The line containing "var(--axis); stroke-width: 1.8;" marks the end: copy exactly every line from the start of the records below up to and including it, leaving out pictures.

Dataset entries
--------------------------------------------------
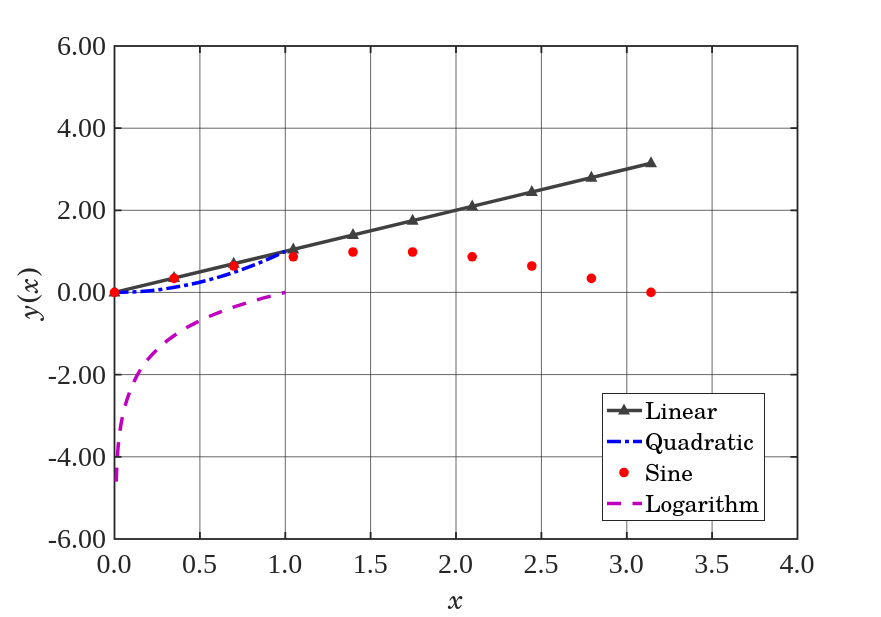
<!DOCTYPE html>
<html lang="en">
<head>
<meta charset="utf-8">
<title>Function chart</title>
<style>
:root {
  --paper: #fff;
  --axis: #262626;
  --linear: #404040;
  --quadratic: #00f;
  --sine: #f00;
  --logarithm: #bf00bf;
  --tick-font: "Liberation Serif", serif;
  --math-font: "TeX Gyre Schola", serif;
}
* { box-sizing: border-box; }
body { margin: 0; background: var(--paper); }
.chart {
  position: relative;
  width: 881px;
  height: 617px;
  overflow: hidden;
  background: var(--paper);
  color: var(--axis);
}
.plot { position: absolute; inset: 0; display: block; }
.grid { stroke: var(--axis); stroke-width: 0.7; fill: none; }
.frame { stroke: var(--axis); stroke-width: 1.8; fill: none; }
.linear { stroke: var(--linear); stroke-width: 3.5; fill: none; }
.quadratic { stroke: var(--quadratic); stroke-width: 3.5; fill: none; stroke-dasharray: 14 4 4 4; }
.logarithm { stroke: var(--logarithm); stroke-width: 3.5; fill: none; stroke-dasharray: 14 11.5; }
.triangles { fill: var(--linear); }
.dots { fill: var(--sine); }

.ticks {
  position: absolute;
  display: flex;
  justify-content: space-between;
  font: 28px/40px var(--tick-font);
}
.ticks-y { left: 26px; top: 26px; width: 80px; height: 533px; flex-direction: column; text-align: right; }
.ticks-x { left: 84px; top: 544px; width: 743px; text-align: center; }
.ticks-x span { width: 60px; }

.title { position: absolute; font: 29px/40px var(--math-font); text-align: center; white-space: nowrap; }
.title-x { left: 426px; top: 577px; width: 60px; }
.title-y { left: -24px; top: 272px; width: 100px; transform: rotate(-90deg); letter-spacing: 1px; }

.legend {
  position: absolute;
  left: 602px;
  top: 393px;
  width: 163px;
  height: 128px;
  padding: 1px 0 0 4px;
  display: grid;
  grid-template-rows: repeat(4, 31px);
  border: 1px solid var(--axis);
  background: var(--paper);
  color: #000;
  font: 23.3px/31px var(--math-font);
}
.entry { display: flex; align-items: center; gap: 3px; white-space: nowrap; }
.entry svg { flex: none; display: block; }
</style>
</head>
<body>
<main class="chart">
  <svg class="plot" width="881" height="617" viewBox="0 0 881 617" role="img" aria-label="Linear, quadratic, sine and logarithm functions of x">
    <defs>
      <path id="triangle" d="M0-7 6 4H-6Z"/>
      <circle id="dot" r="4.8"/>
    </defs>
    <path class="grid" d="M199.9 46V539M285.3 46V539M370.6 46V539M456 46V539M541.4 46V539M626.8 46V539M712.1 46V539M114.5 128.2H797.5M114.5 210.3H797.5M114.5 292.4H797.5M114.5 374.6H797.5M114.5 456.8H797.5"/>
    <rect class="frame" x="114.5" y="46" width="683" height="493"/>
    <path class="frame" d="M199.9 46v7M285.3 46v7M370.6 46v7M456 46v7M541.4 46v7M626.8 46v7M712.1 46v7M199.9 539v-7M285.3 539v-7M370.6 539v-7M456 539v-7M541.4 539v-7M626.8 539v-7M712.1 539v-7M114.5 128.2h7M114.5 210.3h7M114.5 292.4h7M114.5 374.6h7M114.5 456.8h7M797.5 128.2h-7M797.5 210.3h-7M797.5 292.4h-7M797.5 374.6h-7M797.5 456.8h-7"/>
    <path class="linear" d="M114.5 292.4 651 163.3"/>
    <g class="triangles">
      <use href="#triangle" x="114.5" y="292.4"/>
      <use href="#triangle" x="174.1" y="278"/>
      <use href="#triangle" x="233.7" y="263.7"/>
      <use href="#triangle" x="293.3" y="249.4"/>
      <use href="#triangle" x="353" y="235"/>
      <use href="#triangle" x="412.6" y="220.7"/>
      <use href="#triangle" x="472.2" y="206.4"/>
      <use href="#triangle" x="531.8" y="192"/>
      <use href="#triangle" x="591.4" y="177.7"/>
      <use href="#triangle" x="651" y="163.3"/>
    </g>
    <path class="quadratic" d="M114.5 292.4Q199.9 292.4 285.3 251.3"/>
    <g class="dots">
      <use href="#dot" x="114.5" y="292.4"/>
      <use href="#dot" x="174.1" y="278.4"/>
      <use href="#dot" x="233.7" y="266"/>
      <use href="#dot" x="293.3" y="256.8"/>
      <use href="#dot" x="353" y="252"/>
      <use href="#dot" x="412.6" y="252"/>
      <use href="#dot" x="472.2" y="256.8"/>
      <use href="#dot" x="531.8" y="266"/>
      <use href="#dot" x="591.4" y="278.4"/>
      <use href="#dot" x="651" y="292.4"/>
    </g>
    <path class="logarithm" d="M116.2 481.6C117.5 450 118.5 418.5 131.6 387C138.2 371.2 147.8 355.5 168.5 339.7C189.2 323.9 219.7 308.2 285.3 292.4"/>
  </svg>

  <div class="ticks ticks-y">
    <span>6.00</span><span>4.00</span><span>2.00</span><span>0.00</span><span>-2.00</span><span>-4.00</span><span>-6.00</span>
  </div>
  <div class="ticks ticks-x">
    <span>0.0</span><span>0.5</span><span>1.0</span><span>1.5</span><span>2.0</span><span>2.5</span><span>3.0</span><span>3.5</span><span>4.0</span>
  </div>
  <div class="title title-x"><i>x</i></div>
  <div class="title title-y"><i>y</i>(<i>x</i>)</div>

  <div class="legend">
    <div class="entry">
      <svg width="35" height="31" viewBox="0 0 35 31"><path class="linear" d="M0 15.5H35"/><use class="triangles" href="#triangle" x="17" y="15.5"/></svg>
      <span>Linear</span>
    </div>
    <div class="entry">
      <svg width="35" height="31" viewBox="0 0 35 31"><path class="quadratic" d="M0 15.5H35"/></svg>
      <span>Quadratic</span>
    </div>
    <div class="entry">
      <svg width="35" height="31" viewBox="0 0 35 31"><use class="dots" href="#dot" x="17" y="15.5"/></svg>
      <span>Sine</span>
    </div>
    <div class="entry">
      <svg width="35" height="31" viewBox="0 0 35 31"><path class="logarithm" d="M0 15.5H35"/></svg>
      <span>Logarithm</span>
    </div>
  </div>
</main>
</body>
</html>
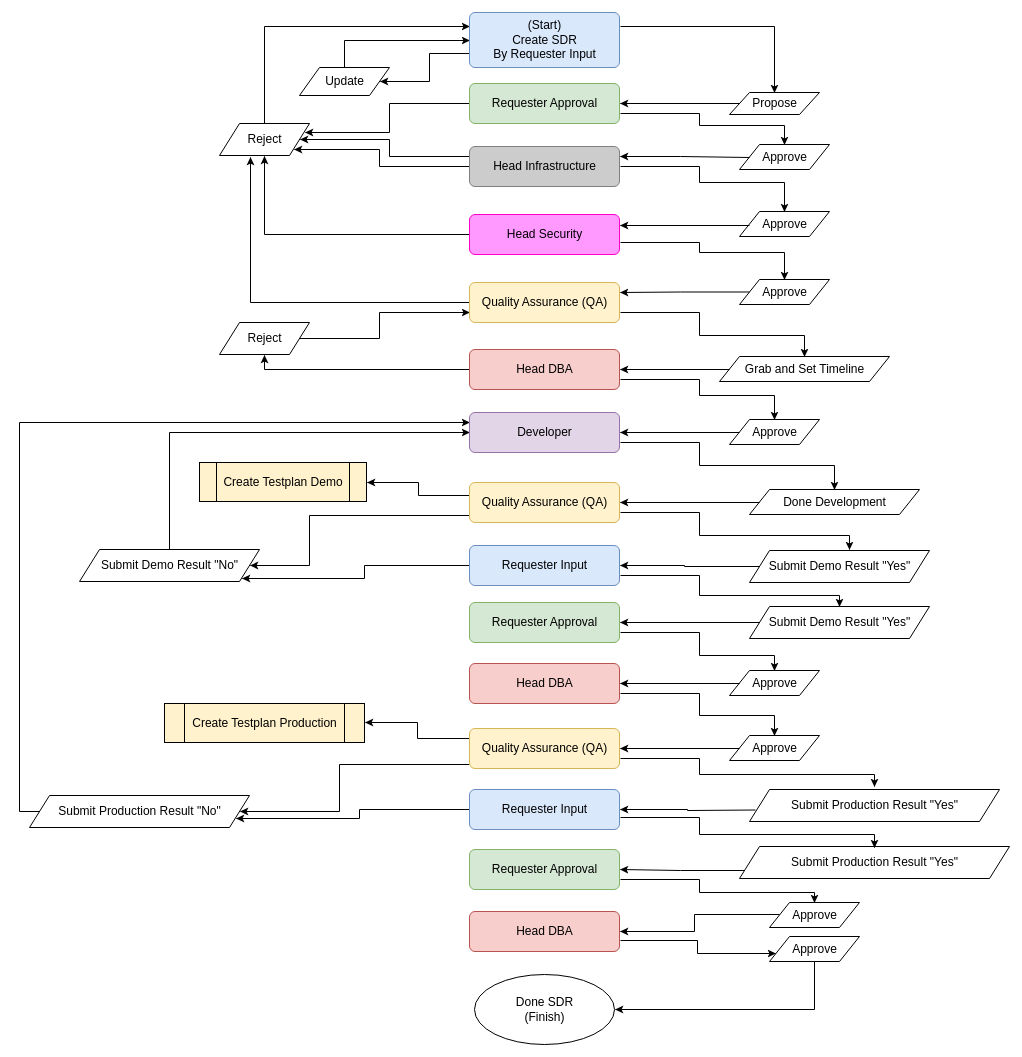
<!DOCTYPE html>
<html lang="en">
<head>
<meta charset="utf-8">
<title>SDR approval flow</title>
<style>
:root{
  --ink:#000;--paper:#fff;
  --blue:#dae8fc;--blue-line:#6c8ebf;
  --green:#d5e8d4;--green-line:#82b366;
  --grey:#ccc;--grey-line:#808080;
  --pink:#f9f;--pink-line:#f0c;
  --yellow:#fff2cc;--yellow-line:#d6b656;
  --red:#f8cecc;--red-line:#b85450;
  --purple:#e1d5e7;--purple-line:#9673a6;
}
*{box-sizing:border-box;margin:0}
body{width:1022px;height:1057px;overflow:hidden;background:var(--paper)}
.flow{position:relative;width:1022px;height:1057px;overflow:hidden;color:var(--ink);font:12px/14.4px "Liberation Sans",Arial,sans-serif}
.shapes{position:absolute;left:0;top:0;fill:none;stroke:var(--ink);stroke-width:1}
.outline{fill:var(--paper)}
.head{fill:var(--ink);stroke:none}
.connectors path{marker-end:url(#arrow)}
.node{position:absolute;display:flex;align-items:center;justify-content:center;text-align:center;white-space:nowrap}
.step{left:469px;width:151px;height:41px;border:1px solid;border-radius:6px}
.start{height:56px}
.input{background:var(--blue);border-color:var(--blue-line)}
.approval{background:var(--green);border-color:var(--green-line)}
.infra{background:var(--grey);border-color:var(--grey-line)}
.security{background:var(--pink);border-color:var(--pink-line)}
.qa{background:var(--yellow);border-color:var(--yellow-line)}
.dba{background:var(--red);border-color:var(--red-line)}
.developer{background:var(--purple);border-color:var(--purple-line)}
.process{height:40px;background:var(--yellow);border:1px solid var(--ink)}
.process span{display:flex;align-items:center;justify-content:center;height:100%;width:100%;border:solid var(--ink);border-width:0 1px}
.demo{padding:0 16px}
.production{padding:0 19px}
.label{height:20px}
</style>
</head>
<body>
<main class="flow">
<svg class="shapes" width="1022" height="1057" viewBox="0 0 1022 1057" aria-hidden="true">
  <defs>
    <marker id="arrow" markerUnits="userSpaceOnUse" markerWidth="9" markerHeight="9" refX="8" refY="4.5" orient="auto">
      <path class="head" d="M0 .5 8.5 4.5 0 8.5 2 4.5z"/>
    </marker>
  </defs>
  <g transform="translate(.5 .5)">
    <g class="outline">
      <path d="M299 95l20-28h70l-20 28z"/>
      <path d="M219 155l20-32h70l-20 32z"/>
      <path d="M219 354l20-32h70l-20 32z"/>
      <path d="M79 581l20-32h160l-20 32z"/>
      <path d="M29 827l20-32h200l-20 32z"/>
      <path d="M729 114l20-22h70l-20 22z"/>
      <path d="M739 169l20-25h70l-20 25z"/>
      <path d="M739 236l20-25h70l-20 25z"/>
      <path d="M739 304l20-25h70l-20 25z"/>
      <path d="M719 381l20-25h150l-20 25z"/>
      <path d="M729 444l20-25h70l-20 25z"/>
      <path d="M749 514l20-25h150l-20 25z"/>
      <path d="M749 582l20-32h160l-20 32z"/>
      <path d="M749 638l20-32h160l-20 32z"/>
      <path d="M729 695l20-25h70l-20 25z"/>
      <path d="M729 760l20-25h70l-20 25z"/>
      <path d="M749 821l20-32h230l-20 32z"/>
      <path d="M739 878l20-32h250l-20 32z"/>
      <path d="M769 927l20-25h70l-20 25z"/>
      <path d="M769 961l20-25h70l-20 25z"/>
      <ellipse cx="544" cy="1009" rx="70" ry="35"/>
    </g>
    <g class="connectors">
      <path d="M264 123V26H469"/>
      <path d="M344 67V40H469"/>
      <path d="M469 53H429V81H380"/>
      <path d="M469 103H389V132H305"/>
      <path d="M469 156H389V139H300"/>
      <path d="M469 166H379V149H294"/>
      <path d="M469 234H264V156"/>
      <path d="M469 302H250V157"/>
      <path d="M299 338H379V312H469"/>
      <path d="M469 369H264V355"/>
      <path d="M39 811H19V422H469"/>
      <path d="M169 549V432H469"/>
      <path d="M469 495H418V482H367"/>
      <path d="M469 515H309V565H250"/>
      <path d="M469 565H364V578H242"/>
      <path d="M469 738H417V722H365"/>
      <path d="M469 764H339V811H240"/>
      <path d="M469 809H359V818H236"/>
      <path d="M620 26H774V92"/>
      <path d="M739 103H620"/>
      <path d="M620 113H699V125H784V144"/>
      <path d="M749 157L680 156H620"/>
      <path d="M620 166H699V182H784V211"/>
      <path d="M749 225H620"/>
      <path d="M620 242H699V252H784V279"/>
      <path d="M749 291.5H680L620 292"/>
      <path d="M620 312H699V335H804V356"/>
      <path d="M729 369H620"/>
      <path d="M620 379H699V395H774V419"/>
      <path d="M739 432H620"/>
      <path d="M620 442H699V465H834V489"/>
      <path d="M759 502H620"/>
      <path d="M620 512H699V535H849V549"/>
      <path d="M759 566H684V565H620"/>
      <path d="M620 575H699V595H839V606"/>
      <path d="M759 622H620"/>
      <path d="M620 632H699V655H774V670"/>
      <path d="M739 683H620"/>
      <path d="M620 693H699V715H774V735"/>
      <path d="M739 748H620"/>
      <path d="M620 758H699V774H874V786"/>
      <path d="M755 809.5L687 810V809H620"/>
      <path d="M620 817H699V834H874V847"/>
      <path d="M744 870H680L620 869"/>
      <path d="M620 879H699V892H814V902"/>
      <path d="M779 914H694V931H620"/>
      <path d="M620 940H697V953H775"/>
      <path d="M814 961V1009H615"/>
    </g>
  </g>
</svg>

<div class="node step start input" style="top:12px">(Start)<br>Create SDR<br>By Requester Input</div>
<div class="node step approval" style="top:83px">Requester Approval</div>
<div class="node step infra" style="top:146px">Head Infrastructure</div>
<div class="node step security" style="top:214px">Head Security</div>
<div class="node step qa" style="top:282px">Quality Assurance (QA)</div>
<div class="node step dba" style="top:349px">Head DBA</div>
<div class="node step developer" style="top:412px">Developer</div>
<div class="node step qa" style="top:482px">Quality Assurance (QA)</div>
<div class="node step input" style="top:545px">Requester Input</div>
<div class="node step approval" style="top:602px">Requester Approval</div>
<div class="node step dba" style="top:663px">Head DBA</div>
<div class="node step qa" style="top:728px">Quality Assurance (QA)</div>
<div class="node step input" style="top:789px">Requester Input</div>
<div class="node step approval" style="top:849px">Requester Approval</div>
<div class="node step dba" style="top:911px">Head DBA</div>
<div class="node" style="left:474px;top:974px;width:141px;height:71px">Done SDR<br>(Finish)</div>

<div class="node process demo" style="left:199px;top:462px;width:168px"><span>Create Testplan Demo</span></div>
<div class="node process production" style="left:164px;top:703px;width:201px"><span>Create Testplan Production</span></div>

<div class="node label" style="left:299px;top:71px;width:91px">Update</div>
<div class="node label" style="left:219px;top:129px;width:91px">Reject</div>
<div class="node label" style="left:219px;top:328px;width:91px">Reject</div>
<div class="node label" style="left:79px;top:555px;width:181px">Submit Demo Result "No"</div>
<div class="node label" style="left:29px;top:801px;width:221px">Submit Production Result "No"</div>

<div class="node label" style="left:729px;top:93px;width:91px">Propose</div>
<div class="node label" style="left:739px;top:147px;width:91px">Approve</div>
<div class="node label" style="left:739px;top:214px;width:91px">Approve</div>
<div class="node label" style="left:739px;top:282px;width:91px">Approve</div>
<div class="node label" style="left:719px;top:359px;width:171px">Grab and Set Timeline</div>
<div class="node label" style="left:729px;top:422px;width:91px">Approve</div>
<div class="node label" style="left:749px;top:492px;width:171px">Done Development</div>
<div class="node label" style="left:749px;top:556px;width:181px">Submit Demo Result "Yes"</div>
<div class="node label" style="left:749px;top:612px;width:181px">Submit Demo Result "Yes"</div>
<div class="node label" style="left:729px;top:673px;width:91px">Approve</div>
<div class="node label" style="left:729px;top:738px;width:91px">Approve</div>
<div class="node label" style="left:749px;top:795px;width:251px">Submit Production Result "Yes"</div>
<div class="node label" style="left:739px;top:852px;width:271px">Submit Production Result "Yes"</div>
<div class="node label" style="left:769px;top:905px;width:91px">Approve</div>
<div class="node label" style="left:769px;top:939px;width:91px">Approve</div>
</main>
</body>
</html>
--------------------------------------------------
Result of the exercise -
<!DOCTYPE html>
<html lang="en">
<head>
<meta charset="utf-8">
<title>Function chart</title>
<style>
:root {
  --paper: #fff;
  --axis: #262626;
  --linear: #404040;
  --quadratic: #00f;
  --sine: #f00;
  --logarithm: #bf00bf;
  --tick-font: "Liberation Serif", serif;
  --math-font: "TeX Gyre Schola", serif;
}
* { box-sizing: border-box; }
body { margin: 0; background: var(--paper); }
.chart {
  position: relative;
  width: 881px;
  height: 617px;
  overflow: hidden;
  background: var(--paper);
  color: var(--axis);
}
.plot { position: absolute; inset: 0; display: block; }
.grid { stroke: var(--axis); stroke-width: 0.7; fill: none; }
.frame { stroke: var(--axis); stroke-width: 1.8; fill: none; }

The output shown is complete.